The arrival of the Child Protection Project as part of World Vision’s commitment to confronting violence against children was a blessing to the girls and children in the area. The project promotes girls’ education in a safe environment, free from violence such as FGM/C and child marriage.

Through training and advocacy, using alternative rites of passage for girls (ARPs) and Channels of Hope (COH) for churches, the violence is decreasing.

"I am inspired by the need to speak for the girl child and women, who are unfairly burdened by our oppressive cultural beliefs,” says James.

He recalls the year when there were 13 girls in grade 8 with no hope of proceeding to high school. They were in danger of FGM/C and being married off. But the World Vision Child Protection project ensured they attended school in a safe environment. “I am proud when I remember some of the girls like Brenda* (now a teacher), Makena* and Grace* who have who are protected at Morpus gone through their college studies and now have a chance to make something of their lives,” he adds.

These girls are now looked at with esteem in their villages, and are empowering others to gain a voice and the skills to protect themselves.

World Vision has trained James in the promotion of child safe environments, child protection and school management skills.
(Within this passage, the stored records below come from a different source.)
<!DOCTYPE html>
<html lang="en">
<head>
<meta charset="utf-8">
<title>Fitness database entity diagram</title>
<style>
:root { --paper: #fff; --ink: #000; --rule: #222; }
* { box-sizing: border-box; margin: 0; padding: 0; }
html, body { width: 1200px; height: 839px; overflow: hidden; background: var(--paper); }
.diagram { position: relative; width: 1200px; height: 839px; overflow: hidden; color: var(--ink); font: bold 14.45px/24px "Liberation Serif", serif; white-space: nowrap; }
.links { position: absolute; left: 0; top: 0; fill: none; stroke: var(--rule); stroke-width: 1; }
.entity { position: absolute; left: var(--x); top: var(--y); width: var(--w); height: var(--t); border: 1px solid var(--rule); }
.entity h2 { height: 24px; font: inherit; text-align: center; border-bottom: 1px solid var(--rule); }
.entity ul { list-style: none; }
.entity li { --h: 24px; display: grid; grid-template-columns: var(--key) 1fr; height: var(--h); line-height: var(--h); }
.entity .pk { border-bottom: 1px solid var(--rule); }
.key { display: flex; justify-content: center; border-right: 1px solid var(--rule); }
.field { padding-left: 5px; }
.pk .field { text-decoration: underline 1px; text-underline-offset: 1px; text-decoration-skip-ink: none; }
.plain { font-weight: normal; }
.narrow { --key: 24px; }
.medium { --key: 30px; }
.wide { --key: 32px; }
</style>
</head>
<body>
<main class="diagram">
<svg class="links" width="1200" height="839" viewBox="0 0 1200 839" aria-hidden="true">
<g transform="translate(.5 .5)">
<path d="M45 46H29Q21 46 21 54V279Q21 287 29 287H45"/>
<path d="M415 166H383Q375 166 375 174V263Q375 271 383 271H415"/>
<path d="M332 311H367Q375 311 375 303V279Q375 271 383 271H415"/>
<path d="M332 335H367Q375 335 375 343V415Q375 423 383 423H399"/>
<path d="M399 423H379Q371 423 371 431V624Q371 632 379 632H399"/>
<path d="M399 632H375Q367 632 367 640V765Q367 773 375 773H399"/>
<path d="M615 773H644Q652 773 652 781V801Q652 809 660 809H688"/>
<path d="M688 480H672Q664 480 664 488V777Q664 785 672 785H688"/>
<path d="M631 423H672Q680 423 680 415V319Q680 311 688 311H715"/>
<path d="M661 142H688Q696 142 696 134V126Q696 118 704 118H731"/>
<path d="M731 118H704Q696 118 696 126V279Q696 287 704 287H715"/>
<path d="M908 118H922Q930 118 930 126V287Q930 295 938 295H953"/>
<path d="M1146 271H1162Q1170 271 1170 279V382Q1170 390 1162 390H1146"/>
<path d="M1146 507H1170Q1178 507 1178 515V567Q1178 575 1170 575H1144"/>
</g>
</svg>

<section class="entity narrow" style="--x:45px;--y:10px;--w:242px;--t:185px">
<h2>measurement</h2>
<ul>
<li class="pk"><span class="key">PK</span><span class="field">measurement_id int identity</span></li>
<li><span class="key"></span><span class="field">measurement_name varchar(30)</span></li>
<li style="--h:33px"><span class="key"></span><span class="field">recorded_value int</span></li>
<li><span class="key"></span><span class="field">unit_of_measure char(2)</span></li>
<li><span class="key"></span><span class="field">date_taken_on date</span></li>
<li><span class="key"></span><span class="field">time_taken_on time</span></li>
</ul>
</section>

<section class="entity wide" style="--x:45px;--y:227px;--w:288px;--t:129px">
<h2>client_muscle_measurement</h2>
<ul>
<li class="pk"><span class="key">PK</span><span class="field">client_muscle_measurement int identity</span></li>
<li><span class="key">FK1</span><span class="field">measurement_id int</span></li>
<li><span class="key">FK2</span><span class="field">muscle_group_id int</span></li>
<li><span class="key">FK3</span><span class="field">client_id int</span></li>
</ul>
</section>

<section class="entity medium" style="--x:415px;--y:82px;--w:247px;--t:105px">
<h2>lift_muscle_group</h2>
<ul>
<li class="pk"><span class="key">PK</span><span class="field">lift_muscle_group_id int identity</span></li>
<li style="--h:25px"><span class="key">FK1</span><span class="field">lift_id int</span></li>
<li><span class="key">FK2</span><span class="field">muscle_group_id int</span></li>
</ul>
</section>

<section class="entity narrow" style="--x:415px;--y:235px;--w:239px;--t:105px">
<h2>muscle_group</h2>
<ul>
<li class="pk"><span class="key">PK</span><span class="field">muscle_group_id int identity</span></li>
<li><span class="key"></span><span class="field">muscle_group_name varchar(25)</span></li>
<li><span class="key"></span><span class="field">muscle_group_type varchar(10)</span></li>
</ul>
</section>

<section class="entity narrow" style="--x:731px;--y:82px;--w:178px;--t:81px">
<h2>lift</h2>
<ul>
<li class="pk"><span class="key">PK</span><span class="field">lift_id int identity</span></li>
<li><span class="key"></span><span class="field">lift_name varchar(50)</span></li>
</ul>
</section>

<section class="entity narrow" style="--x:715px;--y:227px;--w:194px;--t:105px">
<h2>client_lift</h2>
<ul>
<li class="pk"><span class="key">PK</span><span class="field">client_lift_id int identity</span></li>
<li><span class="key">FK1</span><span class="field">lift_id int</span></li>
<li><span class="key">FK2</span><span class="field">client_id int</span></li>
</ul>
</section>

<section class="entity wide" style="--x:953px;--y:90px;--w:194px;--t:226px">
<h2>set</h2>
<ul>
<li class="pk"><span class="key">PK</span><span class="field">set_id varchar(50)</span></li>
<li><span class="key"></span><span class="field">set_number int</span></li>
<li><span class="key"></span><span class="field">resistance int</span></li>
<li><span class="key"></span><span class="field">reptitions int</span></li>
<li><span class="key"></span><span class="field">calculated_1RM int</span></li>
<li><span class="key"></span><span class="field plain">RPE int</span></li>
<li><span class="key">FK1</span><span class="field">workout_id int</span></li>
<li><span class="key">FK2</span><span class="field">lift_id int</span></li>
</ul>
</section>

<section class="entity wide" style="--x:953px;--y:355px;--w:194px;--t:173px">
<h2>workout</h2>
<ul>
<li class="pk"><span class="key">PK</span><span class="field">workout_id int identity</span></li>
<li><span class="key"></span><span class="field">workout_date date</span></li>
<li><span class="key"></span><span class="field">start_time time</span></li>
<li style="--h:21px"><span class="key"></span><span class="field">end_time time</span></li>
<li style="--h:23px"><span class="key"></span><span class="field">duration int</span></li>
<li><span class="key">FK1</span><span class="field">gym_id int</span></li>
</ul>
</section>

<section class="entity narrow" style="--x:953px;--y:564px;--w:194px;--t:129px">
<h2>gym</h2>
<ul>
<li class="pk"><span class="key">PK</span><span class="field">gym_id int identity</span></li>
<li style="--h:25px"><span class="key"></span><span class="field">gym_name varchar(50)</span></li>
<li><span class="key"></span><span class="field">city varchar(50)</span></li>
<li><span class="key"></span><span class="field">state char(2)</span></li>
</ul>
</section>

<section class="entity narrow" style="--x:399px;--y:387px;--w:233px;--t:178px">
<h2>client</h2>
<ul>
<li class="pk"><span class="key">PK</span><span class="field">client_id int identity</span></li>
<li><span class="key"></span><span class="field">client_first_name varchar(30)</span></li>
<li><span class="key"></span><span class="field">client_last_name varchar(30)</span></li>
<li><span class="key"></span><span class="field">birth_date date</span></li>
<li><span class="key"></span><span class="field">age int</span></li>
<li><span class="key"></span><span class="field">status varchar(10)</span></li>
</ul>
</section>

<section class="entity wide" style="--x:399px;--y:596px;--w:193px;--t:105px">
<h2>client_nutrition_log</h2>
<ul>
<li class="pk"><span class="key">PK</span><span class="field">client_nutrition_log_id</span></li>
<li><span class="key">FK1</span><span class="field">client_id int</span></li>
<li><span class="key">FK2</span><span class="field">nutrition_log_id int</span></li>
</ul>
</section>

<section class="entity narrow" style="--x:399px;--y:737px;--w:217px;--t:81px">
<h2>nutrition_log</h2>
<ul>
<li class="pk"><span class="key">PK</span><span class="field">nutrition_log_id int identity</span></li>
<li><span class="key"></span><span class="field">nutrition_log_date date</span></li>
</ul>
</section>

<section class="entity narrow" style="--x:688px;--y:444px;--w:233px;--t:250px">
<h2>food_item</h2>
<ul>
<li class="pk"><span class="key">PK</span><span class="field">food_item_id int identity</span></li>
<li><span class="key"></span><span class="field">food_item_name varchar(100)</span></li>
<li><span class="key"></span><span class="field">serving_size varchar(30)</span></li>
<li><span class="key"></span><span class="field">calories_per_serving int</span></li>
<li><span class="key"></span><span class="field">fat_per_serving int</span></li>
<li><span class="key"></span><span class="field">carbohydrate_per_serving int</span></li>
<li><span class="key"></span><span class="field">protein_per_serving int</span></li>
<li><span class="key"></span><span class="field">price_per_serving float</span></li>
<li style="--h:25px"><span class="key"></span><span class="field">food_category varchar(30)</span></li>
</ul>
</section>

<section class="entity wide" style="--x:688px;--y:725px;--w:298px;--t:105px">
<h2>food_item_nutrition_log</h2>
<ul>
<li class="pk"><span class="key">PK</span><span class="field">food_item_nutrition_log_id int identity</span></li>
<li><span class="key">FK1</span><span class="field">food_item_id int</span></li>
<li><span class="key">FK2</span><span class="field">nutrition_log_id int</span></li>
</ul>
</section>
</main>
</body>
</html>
He is committed to work against any form of child abuse to ensure more and more girls restore their dreams through education.

*Names changed to protect identity